(Those of you troubled by the quality of my last video will be glad to know that after much trial and error, I have developed a good video setup that is easier to watch and listen to. I hope it makes a difference.)
Incidentally, I had a lovely time in Portland this week, chatting with attendees of the Art and Soul creativity conference and then giving a 90 minute talk on how and why I developed my drawing habit. I was amazed and delighted at how many people showed up armed with dogeared copies of my books and I was flattered that so many insisted I pose with them and have my picture taken. They threatened to invite me to next year’s conference in Virginia and I parried by threatening to come.
When I went to Yorkshire to visit my drawing pal, Richard Bell, an ITV film crew showed up to profile him. They shot us as we drew together and later, they took him off for a tramp in the wild.
See me act like a New Yorker and horrify the locals while painting a snack truck.
(ITV was kind enough to send me a tape but they have not posted the show online so I am taking the liberty of sharing it here.)
(Part 1 of 2)
(Part 2 of 2)
Tim is three now and it’s high time he learned a trick or two. I read in an old German dog-training handbook (“Wie die Ausbildung von drei Kilo Wiener, um Ihnen eine heiß Tasse Kaffee” by Dackel J. PferdApfel) that, with the judicious application of a stout cudgel and hard taffy, one can get even the most timid long-haired miniature Dachshund to speak.

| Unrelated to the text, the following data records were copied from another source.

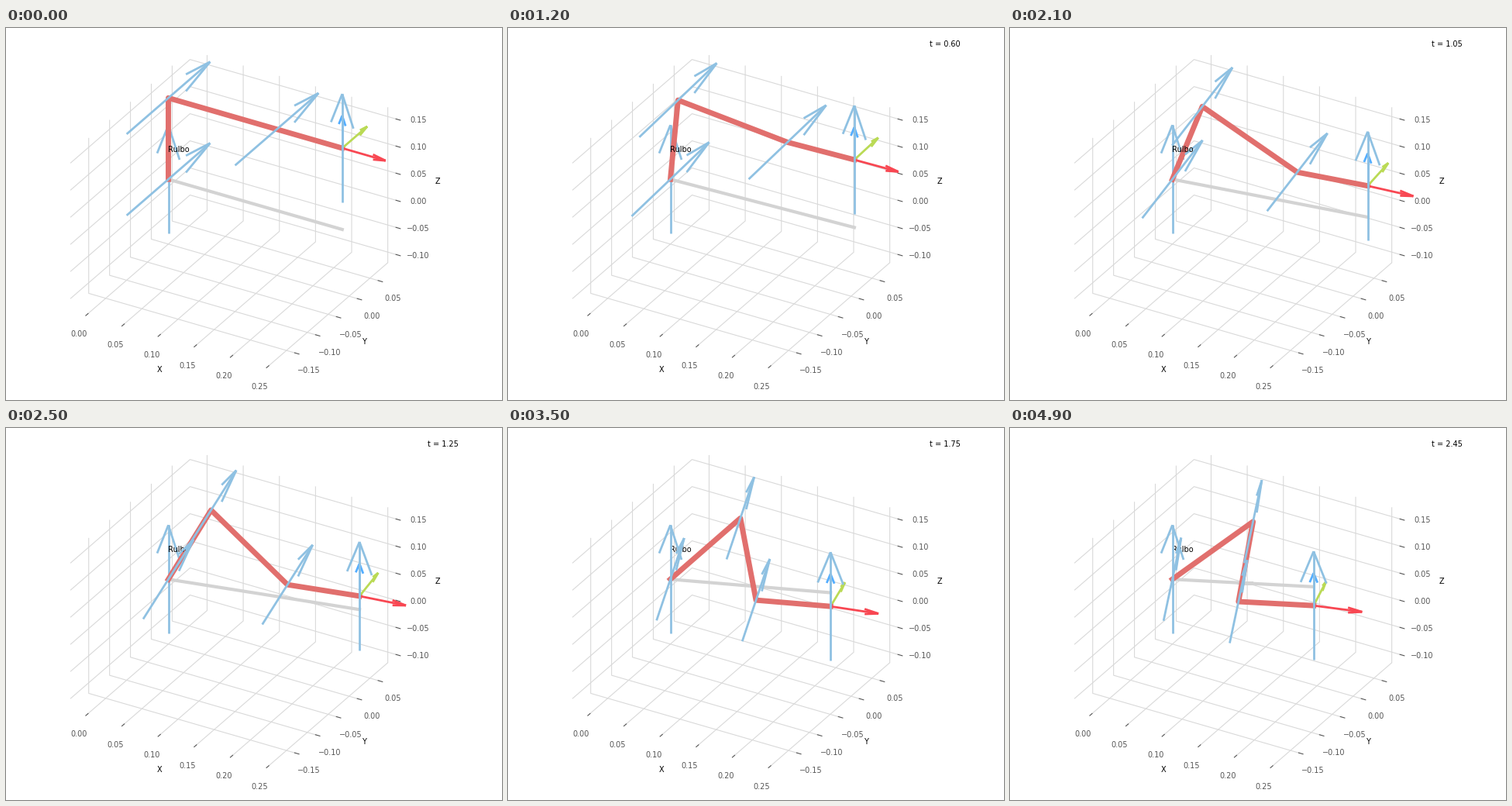
These frames come from a looping animation (640 px wide and 480 px high, 5 s). A matplotlib script:

```python
import numpy as np
import matplotlib.pyplot as plt
from matplotlib.animation import FuncAnimation
from matplotlib.collections import LineCollection

plt.rcParams["font.family"] = "DejaVu Sans"
plt.rcParams["font.size"] = 7

FRAMES, INTERVAL, STEP = 50, 100, 0.05

# Orthographic view: elevation 30, azimuth -60, vertical axis at 3/4 scale.
SCALE = 1077
ORIGIN = np.array([209.5, 195.2])
C30 = np.cos(np.pi / 6)
PROJ = SCALE * np.array([[C30, 0.25], [0.5, -C30 / 2], [0, -0.75 * C30]])
TOWARD_VIEWER = np.array([C30 / 2, -0.75, 0.375])

SPAN = 0.2867
LOW = np.array([-0.0236, -0.1939, -0.1195])
HIGH = LOW + SPAN

# Arm geometry and final pose.
UPPER, FORE, HAND = 0.15, 0.15, 0.0905
TURN, LEAN, PITCH, YAW = 0.418, 0.705, 1.688, 0.27
UP = np.array([0.0, 0.0, 1.0])
EAST = np.array([1.0, 0.0, 0.0])

LINK, AXIS, SHADOW = "#E16F6D", "#8FC1E2", "lightgrey"
RED, GREEN, BLUE = "#F84752", "#BADA55", "#54AEFF"
GRID, TICK = "#d9d9d9", "#555555"

fig = plt.figure(figsize=(6.4, 4.8), dpi=100, facecolor="white")
ax = fig.add_axes([0, 0, 1, 1])
ax.set_xlim(0, 640)
ax.set_ylim(480, 0)
ax.axis("off")


def project(points):
    return ORIGIN + np.asarray(points) @ PROJ


def heading(angle):
    return np.array([np.cos(angle), np.sin(angle), 0.0])


def label(x, y, text, color=TICK):
    ax.text(x, y, text, color=color, ha="center", va="center")


def draw_box():
    grid, ticks = [], []
    (x0, y0, z0), (x1, y1, z1) = LOW, HIGH

    def add_tick(edge, axis, sign, value, offset):
        step = np.zeros(3)
        step[axis] = sign * SPAN / 12
        ticks.append(project([edge - 0.1 * step, edge + 0.2 * step]))
        x, y = project(edge) + offset
        label(x, y, f"{value:.2f}".replace("-", "\u2212"))

    for i in range(6):
        x = 0.05 * i
        grid.append(project([[x, y0, z0], [x, y1, z0], [x, y1, z1]]))
        add_tick(np.array([x, y0, z0]), 1, -1, x, (-10.7, 26.2))
    for i in range(-3, 2):
        y = 0.05 * i
        grid.append(project([[x1, y, z0], [x0, y, z0], [x0, y, z1]]))
        add_tick(np.array([x1, y, z0]), 0, 1, y, (17, 22.6))
    for i in range(-2, 4):
        z = 0.05 * i
        grid.append(project([[x0, y0, z], [x0, y1, z], [x1, y1, z]]))
        add_tick(np.array([x1, y1, z]), 0, 1, z, (27.3, 1.3))

    ax.add_collection(LineCollection(grid, colors=GRID, linewidths=0.8, zorder=0.5))
    ax.add_collection(LineCollection(ticks, colors=TICK, linewidths=0.8, zorder=0.6))
    label(198, 441.5, "X", "black")
    label(461.5, 405.5, "Y", "black")
    label(557, 198, "Z", "black")


def arrow(start, direction, length, side):
    """Shaft and two barbs at 15 degrees, spread along side."""
    tip = start + length * direction
    cos, sin = np.cos(np.pi / 12), np.sin(np.pi / 12)
    barbs = [tip - 0.3 * length * (cos * direction + s * sin * side) for s in (1, -1)]
    return np.array([[start, tip], [tip, barbs[0]], [tip, barbs[1]]])


def joint_axis(center, direction, side):
    return arrow(center - 0.1 * direction, direction, 0.2, side)


def pose(frame):
    """Joint positions and all arrows at a given frame."""
    u = frame / (FRAMES - 1)
    s = u**3 * (10 - 15 * u + 6 * u * u)
    turn, lean, pitch, yaw = (s * a for a in (TURN, LEAN, PITCH, YAW))
    out = heading(turn)
    across = heading(turn + np.pi / 2)

    base = np.zeros(3)
    shoulder = UPPER * (np.sin(lean) * out + np.cos(lean) * UP)
    elbow = shoulder + FORE * (np.cos(pitch) * out - np.sin(pitch) * UP)
    hand = elbow + HAND * out
    arrows = [
        joint_axis(base, UP, EAST),
        joint_axis(base, across, UP),
        joint_axis(shoulder, across, UP),
        joint_axis(elbow, across, UP),
        joint_axis(hand, UP, out),
        arrow(hand, heading(yaw), 0.06, UP),
        arrow(hand, heading(yaw + np.pi / 2), 0.06, UP),
        arrow(hand, UP, 0.06, out),
    ]
    return np.array([base, shoulder, elbow, hand]), arrows


draw_box()
shadow, = ax.plot([], [], color=SHADOW, linewidth=3, zorder=2)
links, = ax.plot([], [], color=LINK, linewidth=5, zorder=2)
ax.text(*project([0, 0, 0.05]), "Rulbo", color="black", zorder=3)
clock = fig.text(0.85, 0.95, "", color="black")
arrow_art = [
    ax.add_collection(LineCollection([], colors=color, linewidths=2))
    for color in [AXIS] * 5 + [RED, GREEN, BLUE]
]


def update(frame):
    joints, arrows = pose(frame)
    links.set_data(*project(joints).T)
    shadow.set_data(*project(joints * [1, 1, 0]).T)

    # Nearer arrows cover farther ones; the farthest lies under the links.
    nearness = [(a @ TOWARD_VIEWER).max() for a in arrows]
    for rank, i in enumerate(np.argsort(nearness, kind="stable")):
        arrow_art[i].set_segments(project(arrows[i]))
        arrow_art[i].set_zorder(1.5 + rank)

    clock.set_text(f"t = {frame * STEP:.2f}" if frame else "")
    return [shadow, links, clock, *arrow_art]


anim = FuncAnimation(fig, update, frames=FRAMES, interval=INTERVAL, repeat=True)
plt.show()
```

We spent a frustrating weekend working through the manual with Tim and were finally rewarded with his first few words. After a month of follow-up work, he is now entirely fluent in English, has shed most of his Dusseldorf accent (replaced for some reason with a Bensonhurst growl), and bores us with long monologues about lunch meat, cats, and the perils of thunderstorms.
Now we’re working on a much bigger challenge — getting him to draw. On Tuesday night, we began his first drawing lesson and he did a passable portrait of me, before moving on to sketch some flank steak, a barbecued chicken and a meatloaf. Fortunately, a local documentary film crew was on hand to capture his first faltering steps and they’ve been posted online.
I urge you to try to encourage your own family members to draw. It’s fun, it’s relaxing, and it’s easier than chasing your tail.
This video is also available in HD and on Youtube.
My latest attempt at cinema verité.
Art-alternatives.com sent me the biggest sketchbook I have ever seen. It is almost 700 pp. long, weighs 8 lbs, and is quite spectacular. We made a little film to show you what an effect it had on my family.
By the end of the week, the book will be available online from Artist & Display or by calling 1 800-722-7450. It will also be sold through art stores — for the nearest one, look at the dealer locater on the site.
Not giant enough? Check out this one!